Data:
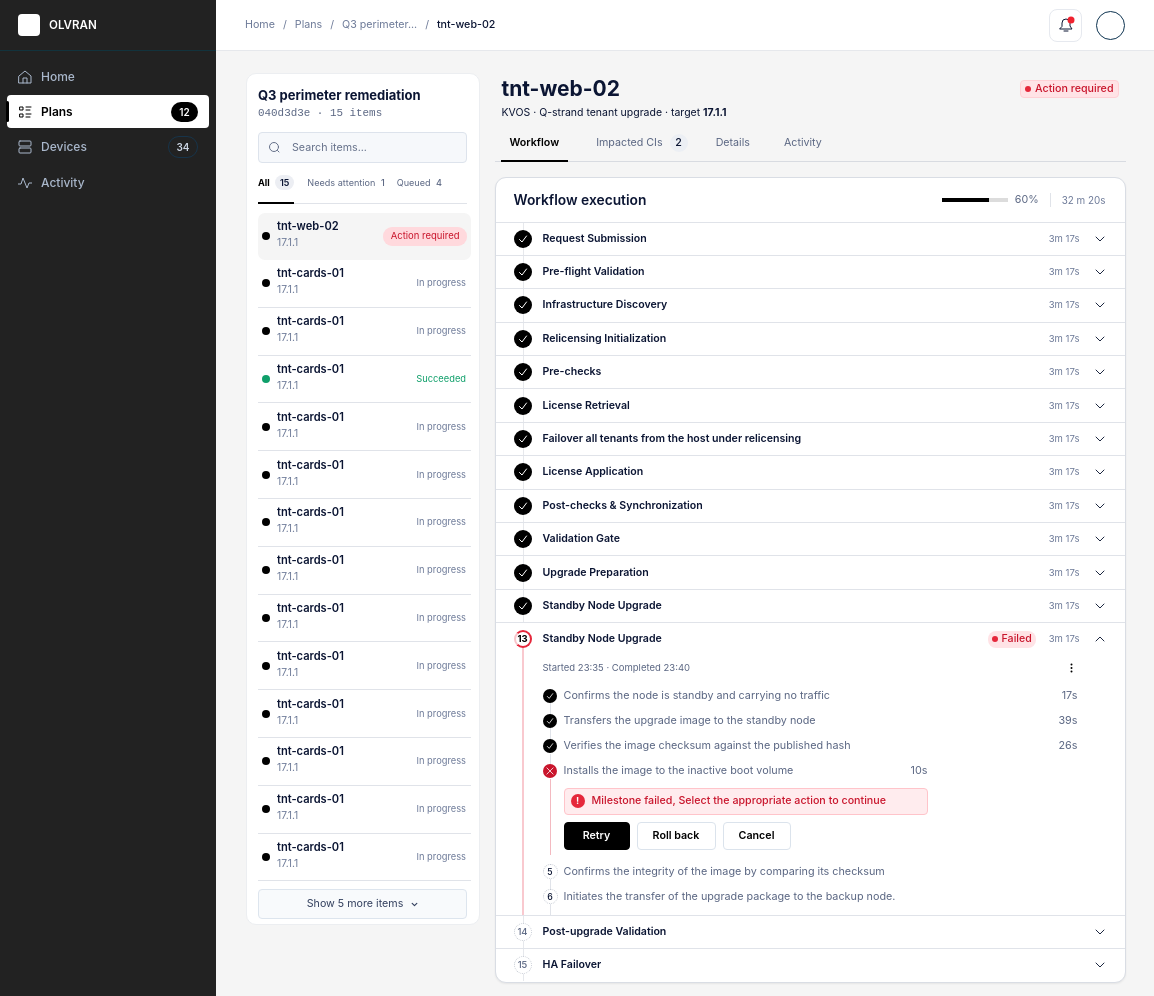
<!DOCTYPE html>
<html lang="en">
<head>
<meta charset="utf-8">
<title>Plan workflow</title>
<style>
:root{--ink:#0b1533;--slate:#5b6783;--muted:#6d7a98;--line:#e0e3e9;--side:#222;--page:#f5f5f5;--red:#c9152c;--alert:#e5273b;--blush:#ffe3e6;--green:#0f9f6a;--black:#000}
*{box-sizing:border-box;margin:0;padding:0}
html,body{width:1154px;height:996px;overflow:hidden}
body{display:grid;grid-template-columns:216px 938px;background:var(--page);color:var(--ink);font:10.7px/14px Inter,sans-serif}
a{color:inherit;text-decoration:none}
ul,ol{list-style:none}
svg{display:block;fill:none;stroke:currentColor;stroke-linecap:round;stroke-linejoin:round}
.sidebar{background:var(--side);color:#aab8cc}
.brand{display:flex;align-items:center;gap:9px;height:51px;padding-left:18px;border-bottom:1px solid #12333d;color:#fff;font-size:11.6px;font-weight:600}
.brand i{width:22px;height:22px;border-radius:4px;background:#fff}
.nav{padding:8px 7px}
.nav a{position:relative;display:flex;align-items:center;gap:9px;height:36px;padding:0 11px;font-size:12px;font-weight:500}
.nav svg{width:14px;height:14px}
.nav .current{height:33px;border-radius:4px;background:#fff;color:#000;font-weight:600}
.nav .current::before{content:"";position:absolute;left:-1px;top:6px;width:3px;height:21px;border-radius:2px;background:#000}
.nav b{margin-left:auto;min-width:27px;height:20px;border-radius:10px;background:#000;color:#fff;font:600 10px/20px Inter,sans-serif;text-align:center}
.nav b.outline{min-width:30px;height:22px;border:1px solid #17344a;border-radius:11px;background:none;color:#cbd5e3}
.nav a:nth-child(3){height:38px}
.nav a:nth-child(4){height:34px}
.topbar{display:flex;align-items:center;height:51px;padding:0 29px;border-bottom:1px solid #e6e8ec;background:#fff}
.crumbs{display:flex;gap:8px;margin-right:auto;color:var(--muted)}
.crumbs b{color:var(--ink);font-weight:500}
.bell{display:grid;place-items:center;width:33px;height:33px;border:1px solid #e6e9ef;border-radius:8px}
.avatar{width:29px;height:29px;margin-left:14px;border:1px solid #0d3350;border-radius:50%}
.content{display:grid;grid-template-columns:234px 631px;gap:14.5px;padding:22px 0 0 30px}
.items{height:852px;padding:13px 8px 0 11px;border:1px solid #eceef1;border-radius:10px;background:#fff}
.items h2{font-size:13px;font-weight:700;line-height:16px}
.code{margin-top:3px;color:var(--slate);font:10.9px/14px "Liberation Mono",monospace}
.search{display:flex;align-items:center;gap:11px;width:209px;height:31px;margin-top:12px;padding-left:9px;border:1px solid #dde3ec;border-radius:4px;background:#f6f8fb;color:#66718a}
.filters{display:flex;width:209px;height:41px;padding-top:13px;border-bottom:1px solid var(--line);color:var(--slate);font-size:9.1px;white-space:nowrap}
.filters a{margin-right:12px}
.filters b{margin-left:3px;font-weight:500}
.filters .current{height:28px;margin-right:13px;border-bottom:2px solid #000;color:#000;font-weight:700}
.filters .current b{padding:2px 5px;border-radius:8px;background:#eceef3;color:var(--ink);font-weight:600}
.device{display:grid;grid-template-columns:8px 1fr auto;column-gap:7px;align-items:center;width:213px;height:47.8px;padding:0 5px 0 4px;border-bottom:1px solid var(--line)}
.device::before{content:"";width:8px;height:8px;border-radius:50%;background:#000}
.device p{line-height:16px;color:var(--muted);font-size:10.3px;padding-bottom:4px}
.device b{display:block;color:var(--ink);font-size:11.1px;font-weight:600}
.device span{color:var(--muted);font-size:9.3px}
.device.selected{height:47.5px;margin-top:8.5px;border:0;border-radius:7px;background:#f5f5f5}
.device.selected span{margin-right:-1px;padding:2.5px 7.5px;border-radius:9px;background:#ffd9dd;color:var(--red);font-size:9.5px}
.device.good::before{background:var(--green)}
.device.good span{color:var(--green)}
.more{display:flex;align-items:center;justify-content:center;gap:8px;width:209px;height:30px;margin-top:8px;border:1px solid #dde5ee;border-radius:4px;background:#f8fafc;color:#34415f}
.heading{display:flex;height:45px;padding:4px 7px 0 7px}
.heading h1{font-size:21px;font-weight:700;line-height:24px}
.heading p{margin-top:5px;font-size:10.5px;white-space:nowrap}
.heading p b{font-weight:700}
.pill{display:flex;align-items:center;gap:4px;height:17px;padding:0 4px;border-radius:8px;background:var(--blush);color:var(--red);font-weight:500;white-space:nowrap}
.pill::before{content:"";width:6px;height:6px;border-radius:50%;background:var(--alert)}
.heading .pill{margin:3px 0 0 auto;height:18px;border:1px solid #ffd0d5;border-radius:4px}
.tabs{display:flex;height:44px;padding:16px 0 0 6px;border-bottom:1px solid #d8dbe1;color:var(--slate)}
.tabs a{display:flex;height:28px;line-height:18px;margin-right:28px}
.tabs a:nth-child(3){margin-right:34px}
.tabs a.current{padding:0 9px;border-bottom:2px solid #000;color:#000;font-weight:600}
.tabs b{width:18px;height:18px;margin-left:7px;border-radius:9px;background:#eceff4;color:var(--ink);font-weight:500;text-align:center}
.workflow{position:relative;height:806px;margin-top:15px;border:1px solid #d9dde4;border-radius:11px;background:#fff;overflow:hidden;box-shadow:0 1px 2px #0001}
.workflow header{display:flex;align-items:center;height:43.5px;padding:0 19px 0 18px;color:var(--slate)}
.workflow h2{margin-right:auto;color:var(--ink);font-size:13.8px;font-weight:600}
.progress{width:66px;height:4px;margin-right:7px;background:#dcdcdc}
.progress i{display:block;width:47px;height:4px;background:#000}
.elapsed{margin-left:11px;padding-left:11px;border-left:1px solid var(--line);color:var(--muted);font-size:9.9px}
.step{position:relative;border-top:1px solid var(--line)}
.step::before{content:"";position:absolute;left:27px;top:0;bottom:0;width:1px;background:#e6e8ec}
.step h3{position:relative;display:flex;align-items:center;height:32.4px;padding:0 19px 0 18px;font-size:10.6px;font-weight:600}
.step h3 time{margin:0 14px 0 auto;color:var(--muted);font-size:9.5px;font-weight:400}
.step h3 .chev{width:12px;height:12px;color:#1c2740}
.mark{width:18px;height:18px;flex:none;margin-right:11px;border-radius:50%;background:#000;color:#fff}
.number{border:1px dotted #c5cad3;background:#fff;color:var(--slate);font-size:9.5px;font-weight:500;line-height:16px;text-align:center}
.upcoming h3 .chev{margin-left:auto}
.failed{height:292.4px}
.failed::before{left:26.5px;top:25px;width:2px;background:#f9c9cf}
.failed .pill{margin-left:auto}
.failed h3 time{margin-left:13px}
.failed h3 .number{border:2px solid var(--alert);border-left-color:#f9c4ca;color:#000;font-weight:700;line-height:14px}
.detail{position:relative;padding:0 47px 0 47px;color:var(--slate)}
.meta{display:flex;justify-content:space-between;align-items:center;height:25px;margin-bottom:2.6px;font-size:9.5px}
.meta svg{margin-right:5px;color:#000}
.task{position:relative;display:flex;align-items:center;height:25.2px;font-size:10.8px}
.task::after{content:"";position:absolute;left:7px;top:20px;width:1px;height:11px;background:var(--line)}
.task .mark{width:14px;height:14px;margin-right:7px}
.task time{margin-left:auto}
.task .number{width:15px;height:15px;margin-right:6px;line-height:13px;font-size:8.8px;color:var(--ink)}
.task.broken{width:385px}
.task.broken .mark{background:var(--red)}
.task.broken::after{height:76px;background:#f3b9c0}
.alert{display:flex;align-items:center;gap:7px;width:364px;height:27px;margin:4px 0 7px 21px;padding-left:6px;border:1px solid #ffc4ca;border-radius:4px;background:#ffecee;color:var(--red);font-weight:500;white-space:nowrap}
.alert b{width:14px;height:14px;border-radius:50%;background:var(--alert);color:#fff;text-align:center;font-size:9.5px}
.actions{display:flex;gap:7px;margin:0 0 9px 21px;color:#000;font-weight:600}
.actions a{width:79px;height:28px;border:1px solid #dbe3ec;border-radius:4px;line-height:26px;text-align:center}
.actions .primary{width:66px;border-color:#000;background:#000;color:#fff}
.actions a:last-child{width:68px}
</style>
</head>
<body>
<svg width="0" height="0" style="position:absolute" aria-hidden="true"><defs>
<symbol id="check" viewBox="0 0 18 18"><path d="M5.5 9.5 8 12l4.5-6"/></symbol>
<symbol id="cross" viewBox="0 0 18 18"><path d="M5 5 13 13M13 5 5 13"/></symbol>
<symbol id="down" viewBox="0 0 12 12"><path d="M2 4 6 8 10 4"/></symbol>
<symbol id="up" viewBox="0 0 12 12"><path d="M2 8 6 4 10 8"/></symbol>
</defs></svg>
<aside class="sidebar">
<div class="brand"><i></i>OLVRAN</div>
<nav class="nav">
<a href="#"><svg viewBox="0 0 14 14"><path d="M1 6 7 1 13 6V13H1ZM5 13V8H9V13"/></svg>Home</a>
<a href="#" class="current"><svg viewBox="0 0 14 14"><path d="M2 2H5V5H2ZM2 9H5V12H2ZM8 2H13M8 5H12M8 9H13M8 12H12"/></svg>Plans<b>12</b></a>
<a href="#"><svg viewBox="0 0 14 14"><rect x="1" y="1" width="12" height="5" rx="1"/><rect x="1" y="8" width="12" height="5" rx="1"/></svg>Devices<b class="outline">34</b></a>
<a href="#"><svg viewBox="0 0 14 14"><path d="M0 8H3L5 2 9 12 11 7H14"/></svg>Activity</a>
</nav>
</aside>
<main>
<div class="topbar">
<nav class="crumbs"><a href="#">Home</a><span>/</span><a href="#">Plans</a><span>/</span><a href="#">Q3 perimeter...</a><span>/</span><b>tnt-web-02</b></nav>
<a href="#" class="bell" aria-label="Notifications"><svg width="18" height="18" viewBox="0 0 18 18"><path d="M3 13H15L13 10V7A4 4 0 0 0 5 7V10ZM7 15H11"/><circle cx="14" cy="4" r="3.5" fill="#f0222f" stroke="none"/></svg></a>
<span class="avatar"></span>
</div>
<div class="content">
<section class="items">
<h2>Q3 perimeter remediation</h2>
<p class="code">040d3d3e · 15 items</p>
<div class="search"><svg width="13" height="13" viewBox="0 0 13 13"><circle cx="6" cy="6" r="4.5"/><path d="M9.5 9.5 11 11"/></svg>Search items...</div>
<nav class="filters"><a href="#" class="current">All <b>15</b></a><a href="#">Needs attention <b>1</b></a><a href="#">Queued <b>4</b></a></nav>
<ul>
<li class="device selected"><p><b>tnt-web-02</b>17.1.1</p><span>Action required</span></li>
<li class="device"><p><b>tnt-cards-01</b>17.1.1</p><span>In progress</span></li>
<li class="device"><p><b>tnt-cards-01</b>17.1.1</p><span>In progress</span></li>
<li class="device good"><p><b>tnt-cards-01</b>17.1.1</p><span>Succeeded</span></li>
<li class="device"><p><b>tnt-cards-01</b>17.1.1</p><span>In progress</span></li>
<li class="device"><p><b>tnt-cards-01</b>17.1.1</p><span>In progress</span></li>
<li class="device"><p><b>tnt-cards-01</b>17.1.1</p><span>In progress</span></li>
<li class="device"><p><b>tnt-cards-01</b>17.1.1</p><span>In progress</span></li>
<li class="device"><p><b>tnt-cards-01</b>17.1.1</p><span>In progress</span></li>
<li class="device"><p><b>tnt-cards-01</b>17.1.1</p><span>In progress</span></li>
<li class="device"><p><b>tnt-cards-01</b>17.1.1</p><span>In progress</span></li>
<li class="device"><p><b>tnt-cards-01</b>17.1.1</p><span>In progress</span></li>
<li class="device"><p><b>tnt-cards-01</b>17.1.1</p><span>In progress</span></li>
<li class="device"><p><b>tnt-cards-01</b>17.1.1</p><span>In progress</span></li>
</ul>
<a href="#" class="more">Show 5 more items <svg width="7" height="7" viewBox="0 0 12 12" stroke-width="2"><use href="#down"/></svg></a>
</section>
<section>
<div class="heading"><div><h1>tnt-web-02</h1><p>KVOS · Q-strand tenant upgrade · target <b>17.1.1</b></p></div><span class="pill">Action required</span></div>
<nav class="tabs"><a href="#" class="current">Workflow</a><a href="#">Impacted CIs<b>2</b></a><a href="#">Details</a><a href="#">Activity</a></nav>
<div class="workflow">
<header><h2>Workflow execution</h2><span class="progress"><i></i></span>60%<span class="elapsed">32 m 20s</span></header>
<ol>
<li class="step"><h3><svg class="mark"><use href="#check"/></svg>Request Submission<time>3m 17s</time><svg class="chev"><use href="#down"/></svg></h3></li>
<li class="step"><h3><svg class="mark"><use href="#check"/></svg>Pre-flight Validation<time>3m 17s</time><svg class="chev"><use href="#down"/></svg></h3></li>
<li class="step"><h3><svg class="mark"><use href="#check"/></svg>Infrastructure Discovery<time>3m 17s</time><svg class="chev"><use href="#down"/></svg></h3></li>
<li class="step"><h3><svg class="mark"><use href="#check"/></svg>Relicensing Initialization<time>3m 17s</time><svg class="chev"><use href="#down"/></svg></h3></li>
<li class="step"><h3><svg class="mark"><use href="#check"/></svg>Pre-checks<time>3m 17s</time><svg class="chev"><use href="#down"/></svg></h3></li>
<li class="step"><h3><svg class="mark"><use href="#check"/></svg>License Retrieval<time>3m 17s</time><svg class="chev"><use href="#down"/></svg></h3></li>
<li class="step"><h3><svg class="mark"><use href="#check"/></svg>Failover all tenants from the host under relicensing<time>3m 17s</time><svg class="chev"><use href="#down"/></svg></h3></li>
<li class="step"><h3><svg class="mark"><use href="#check"/></svg>License Application<time>3m 17s</time><svg class="chev"><use href="#down"/></svg></h3></li>
<li class="step"><h3><svg class="mark"><use href="#check"/></svg>Post-checks &amp; Synchronization<time>3m 17s</time><svg class="chev"><use href="#down"/></svg></h3></li>
<li class="step"><h3><svg class="mark"><use href="#check"/></svg>Validation Gate<time>3m 17s</time><svg class="chev"><use href="#down"/></svg></h3></li>
<li class="step"><h3><svg class="mark"><use href="#check"/></svg>Upgrade Preparation<time>3m 17s</time><svg class="chev"><use href="#down"/></svg></h3></li>
<li class="step"><h3><svg class="mark"><use href="#check"/></svg>Standby Node Upgrade<time>3m 17s</time><svg class="chev"><use href="#down"/></svg></h3></li>
<li class="step failed"><h3><span class="mark number">13</span>Standby Node Upgrade<span class="pill">Failed</span><time>3m 17s</time><svg class="chev"><use href="#up"/></svg></h3>
<div class="detail">
<p class="meta">Started 23:35 · Completed 23:40<svg width="3" height="10" viewBox="0 0 3 10" stroke-width="2"><path d="M1.5 1.5V1.5M1.5 5V5M1.5 8.5V8.5"/></svg></p>
<p class="task"><svg class="mark"><use href="#check"/></svg>Confirms the node is standby and carrying no traffic<time>17s</time></p>
<p class="task"><svg class="mark"><use href="#check"/></svg>Transfers the upgrade image to the standby node<time>39s</time></p>
<p class="task"><svg class="mark"><use href="#check"/></svg>Verifies the image checksum against the published hash<time>26s</time></p>
<p class="task broken"><svg class="mark"><use href="#cross"/></svg>Installs the image to the inactive boot volume<time>10s</time></p>
<p class="alert"><b>!</b>Milestone failed, Select the appropriate action to continue</p>
<div class="actions"><a href="#" class="primary">Retry</a><a href="#">Roll back</a><a href="#">Cancel</a></div>
<p class="task"><span class="mark number">5</span>Confirms the integrity of the image by comparing its checksum</p>
<p class="task"><span class="mark number">6</span>Initiates the transfer of the upgrade package to the backup node.</p>
</div></li>
<li class="step upcoming"><h3><span class="mark number">14</span>Post-upgrade Validation<svg class="chev"><use href="#down"/></svg></h3></li>
<li class="step upcoming"><h3><span class="mark number">15</span>HA Failover<svg class="chev"><use href="#down"/></svg></h3></li>
</ol>
</div>
</section>
</div>
</main>
</body>
</html>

Exercise description: Return the span of lines in the data above that opens at the line with "the standby node<time>39s</time></p>" and closes at the line with "the published hash<time>26s</time></p>", exactly, ends included, nothing else.

Result:
<p class="task"><svg class="mark"><use href="#check"/></svg>Transfers the upgrade image to the standby node<time>39s</time></p>
<p class="task"><svg class="mark"><use href="#check"/></svg>Verifies the image checksum against the published hash<time>26s</time></p>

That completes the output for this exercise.